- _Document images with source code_
----

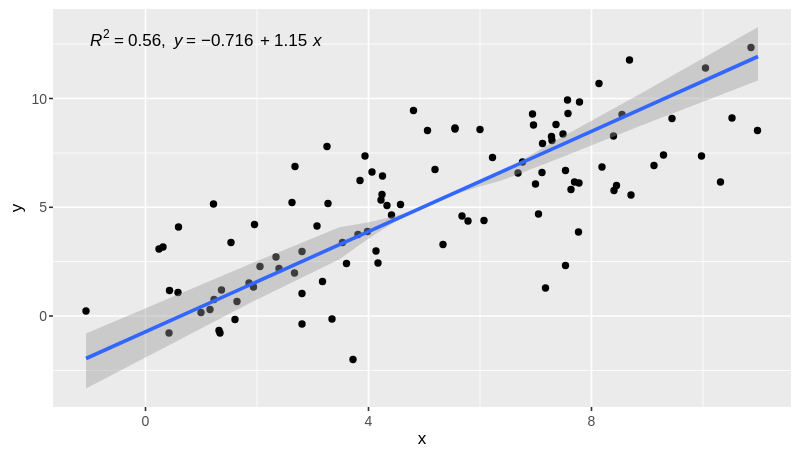
<!DOCTYPE html>
<html lang="en">
<head>
<meta charset="utf-8">
<title>Linear regression of y on x</title>
<style>
:root {
  --page: #ffffff;
  --panel: #ebebeb;
  --grid: #ffffff;
  --point: #000000;
  --band: #999999;
  --fit: #3366ff;
  --tick: #333333;
  --tick-label: #4d4d4d;
  --title: #000000;
}
* { box-sizing: border-box; margin: 0; padding: 0; }
html, body { width: 800px; height: 457px; overflow: hidden; background: var(--page); }
.chart {
  position: relative; width: 800px; height: 457px; overflow: hidden;
  font-family: "Liberation Sans", Arial, sans-serif;
}
.plot { position: absolute; inset: 0; display: block; }
.panel { fill: var(--panel); }
.grid-major { stroke: var(--grid); stroke-width: 1.6; }
.grid-minor { stroke: var(--grid); stroke-width: 0.8; }
.points { fill: var(--point); }
.band { fill: var(--band); fill-opacity: 0.4; }
.fit { stroke: var(--fit); stroke-width: 3.6; }
.ticks { stroke: var(--tick); stroke-width: 1.6; }
.equation { font-size: 17px; fill: var(--title); }
.equation .var { font-style: italic; }
.equation .power { font-size: 12px; }
.tick-label, .axis-title { position: absolute; white-space: nowrap; line-height: 16px; }
.tick-label { font-size: 14px; color: var(--tick-label); }
.tick-label.on-x { top: 413px; transform: translateX(-50%); }
.tick-label.on-y { right: 753px; transform: translateY(-50%); }
.axis-title { font-size: 17px; color: var(--title); }
.axis-title.for-x { left: 422px; top: 431px; transform: translateX(-50%); }
.axis-title.for-y { left: 17px; top: 208px; transform: translate(-50%, -50%) rotate(-90deg); }
</style>
</head>
<body>
<main class="chart">
  <svg class="plot" width="800" height="457" viewBox="0 0 800 457" role="img" aria-label="Scatter plot with a rising regression line and confidence band">
    <defs>
      <circle id="p" r="3.7"/>
    </defs>
    <rect class="panel" x="53" y="9" width="738" height="398"/>
    <g class="grid-minor">
      <line x1="53" x2="791" y1="44" y2="44"/>
      <line x1="53" x2="791" y1="153" y2="153"/>
      <line x1="53" x2="791" y1="261.5" y2="261.5"/>
      <line x1="53" x2="791" y1="370.5" y2="370.5"/>
      <line x1="257" x2="257" y1="9" y2="407"/>
      <line x1="480" x2="480" y1="9" y2="407"/>
      <line x1="703" x2="703" y1="9" y2="407"/>
    </g>
    <g class="grid-major">
      <line x1="53" x2="791" y1="98.5" y2="98.5"/>
      <line x1="53" x2="791" y1="207.3" y2="207.3"/>
      <line x1="53" x2="791" y1="316" y2="316"/>
      <line x1="145.5" x2="145.5" y1="9" y2="407"/>
      <line x1="368.5" x2="368.5" y1="9" y2="407"/>
      <line x1="591.5" x2="591.5" y1="9" y2="407"/>
    </g>
    <g class="points">
      <use href="#p" x="86" y="311"/>
      <use href="#p" x="159" y="249"/>
      <use href="#p" x="163" y="247"/>
      <use href="#p" x="178.5" y="227"/>
      <use href="#p" x="169.5" y="290.5"/>
      <use href="#p" x="178" y="292.5"/>
      <use href="#p" x="169" y="333"/>
      <use href="#p" x="201" y="312.5"/>
      <use href="#p" x="210" y="309.5"/>
      <use href="#p" x="214" y="299.5"/>
      <use href="#p" x="221.5" y="290"/>
      <use href="#p" x="213.5" y="204"/>
      <use href="#p" x="219" y="330.5"/>
      <use href="#p" x="220" y="333"/>
      <use href="#p" x="235" y="319.5"/>
      <use href="#p" x="237" y="301.5"/>
      <use href="#p" x="231" y="242.5"/>
      <use href="#p" x="254.5" y="224.5"/>
      <use href="#p" x="249" y="283"/>
      <use href="#p" x="253.5" y="287"/>
      <use href="#p" x="260" y="266.5"/>
      <use href="#p" x="276" y="257"/>
      <use href="#p" x="279" y="268.5"/>
      <use href="#p" x="294.5" y="273"/>
      <use href="#p" x="302" y="251.5"/>
      <use href="#p" x="302" y="293.5"/>
      <use href="#p" x="302" y="324"/>
      <use href="#p" x="292" y="202.5"/>
      <use href="#p" x="295" y="166.5"/>
      <use href="#p" x="317" y="226"/>
      <use href="#p" x="322.5" y="281.5"/>
      <use href="#p" x="332" y="319"/>
      <use href="#p" x="327" y="146.5"/>
      <use href="#p" x="328" y="203.5"/>
      <use href="#p" x="342.5" y="242.5"/>
      <use href="#p" x="346.5" y="263.5"/>
      <use href="#p" x="353" y="359.5"/>
      <use href="#p" x="358" y="234.5"/>
      <use href="#p" x="367.5" y="231.5"/>
      <use href="#p" x="360" y="180.5"/>
      <use href="#p" x="365" y="156"/>
      <use href="#p" x="372" y="172"/>
      <use href="#p" x="382.5" y="176"/>
      <use href="#p" x="382" y="194.5"/>
      <use href="#p" x="381" y="200"/>
      <use href="#p" x="387" y="205.5"/>
      <use href="#p" x="400.5" y="204.5"/>
      <use href="#p" x="391.5" y="215"/>
      <use href="#p" x="376" y="251"/>
      <use href="#p" x="378" y="263"/>
      <use href="#p" x="413.5" y="110.5"/>
      <use href="#p" x="427.5" y="130.5"/>
      <use href="#p" x="455" y="128"/>
      <use href="#p" x="455" y="129"/>
      <use href="#p" x="480" y="129.5"/>
      <use href="#p" x="435" y="169.5"/>
      <use href="#p" x="443" y="244.5"/>
      <use href="#p" x="462" y="216"/>
      <use href="#p" x="468" y="221"/>
      <use href="#p" x="484" y="220.5"/>
      <use href="#p" x="492.5" y="157.5"/>
      <use href="#p" x="518" y="173"/>
      <use href="#p" x="522.5" y="162"/>
      <use href="#p" x="532.5" y="114"/>
      <use href="#p" x="533.5" y="125"/>
      <use href="#p" x="535.5" y="184"/>
      <use href="#p" x="542" y="172.5"/>
      <use href="#p" x="542.5" y="143.5"/>
      <use href="#p" x="551.5" y="136.5"/>
      <use href="#p" x="552" y="140.5"/>
      <use href="#p" x="556" y="124.5"/>
      <use href="#p" x="563" y="134"/>
      <use href="#p" x="567.5" y="100"/>
      <use href="#p" x="568" y="113.5"/>
      <use href="#p" x="579.5" y="102"/>
      <use href="#p" x="565.5" y="170.5"/>
      <use href="#p" x="574.5" y="182"/>
      <use href="#p" x="579" y="183"/>
      <use href="#p" x="571" y="189.5"/>
      <use href="#p" x="538.5" y="214"/>
      <use href="#p" x="578.5" y="232"/>
      <use href="#p" x="565.5" y="265.5"/>
      <use href="#p" x="545.5" y="288"/>
      <use href="#p" x="599" y="83.5"/>
      <use href="#p" x="629.5" y="60"/>
      <use href="#p" x="613.5" y="136"/>
      <use href="#p" x="622" y="114.5"/>
      <use href="#p" x="602" y="167"/>
      <use href="#p" x="616.5" y="185.5"/>
      <use href="#p" x="614" y="190.5"/>
      <use href="#p" x="631" y="195"/>
      <use href="#p" x="654" y="165.5"/>
      <use href="#p" x="663.5" y="155"/>
      <use href="#p" x="672" y="118.5"/>
      <use href="#p" x="701.5" y="156"/>
      <use href="#p" x="705.5" y="68"/>
      <use href="#p" x="720.5" y="182"/>
      <use href="#p" x="732" y="118"/>
      <use href="#p" x="751" y="47.5"/>
      <use href="#p" x="757.5" y="130.5"/>
    </g>
    <path class="band" d="M86 333.5 L250 264 L340 227 Q390 220 425 206 Q470 188 500 173 L560 138 L640 94 L758 27 V80.5 L640 126 L560 158 L500 181 Q460 191 425 206 Q390 222 340 259 L250 303 L86 388.5 Z"/>
    <line class="fit" x1="86" y1="358.5" x2="758" y2="56.5"/>
    <g class="ticks">
      <line x1="49" x2="53" y1="98.5" y2="98.5"/>
      <line x1="49" x2="53" y1="207.3" y2="207.3"/>
      <line x1="49" x2="53" y1="316" y2="316"/>
      <line x1="145.5" x2="145.5" y1="407" y2="411"/>
      <line x1="368.5" x2="368.5" y1="407" y2="411"/>
      <line x1="591.5" x2="591.5" y1="407" y2="411"/>
    </g>
    <text class="equation" y="46"><tspan class="var" x="90">R</tspan><tspan class="power" x="103" y="38">2</tspan><tspan x="114" y="46">=</tspan> <tspan x="128">0.56,</tspan> <tspan class="var" x="174">y</tspan> <tspan x="186">=</tspan> <tspan x="201">−0.716</tspan> <tspan x="260">+</tspan> <tspan x="274">1.15</tspan> <tspan class="var" x="313">x</tspan></text>
  </svg>
  <span class="tick-label on-y" style="top:98.5px">10</span>
  <span class="tick-label on-y" style="top:207px">5</span>
  <span class="tick-label on-y" style="top:316px">0</span>
  <span class="tick-label on-x" style="left:145.5px">0</span>
  <span class="tick-label on-x" style="left:368.5px">4</span>
  <span class="tick-label on-x" style="left:591.5px">8</span>
  <span class="axis-title for-x">x</span>
  <span class="axis-title for-y">y</span>
</main>
</body>
</html>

----

- _Exercise aim_
An exact printout of the entries is wanted, covering the first line through the line holding "413px; transform: translateX(-50%);", with pictures kept out of it.

- _Final answer_
<!DOCTYPE html>
<html lang="en">
<head>
<meta charset="utf-8">
<title>Linear regression of y on x</title>
<style>
:root {
  --page: #ffffff;
  --panel: #ebebeb;
  --grid: #ffffff;
  --point: #000000;
  --band: #999999;
  --fit: #3366ff;
  --tick: #333333;
  --tick-label: #4d4d4d;
  --title: #000000;
}
* { box-sizing: border-box; margin: 0; padding: 0; }
html, body { width: 800px; height: 457px; overflow: hidden; background: var(--page); }
.chart {
  position: relative; width: 800px; height: 457px; overflow: hidden;
  font-family: "Liberation Sans", Arial, sans-serif;
}
.plot { position: absolute; inset: 0; display: block; }
.panel { fill: var(--panel); }
.grid-major { stroke: var(--grid); stroke-width: 1.6; }
.grid-minor { stroke: var(--grid); stroke-width: 0.8; }
.points { fill: var(--point); }
.band { fill: var(--band); fill-opacity: 0.4; }
.fit { stroke: var(--fit); stroke-width: 3.6; }
.ticks { stroke: var(--tick); stroke-width: 1.6; }
.equation { font-size: 17px; fill: var(--title); }
.equation .var { font-style: italic; }
.equation .power { font-size: 12px; }
.tick-label, .axis-title { position: absolute; white-space: nowrap; line-height: 16px; }
.tick-label { font-size: 14px; color: var(--tick-label); }
.tick-label.on-x { top: 413px; transform: translateX(-50%); }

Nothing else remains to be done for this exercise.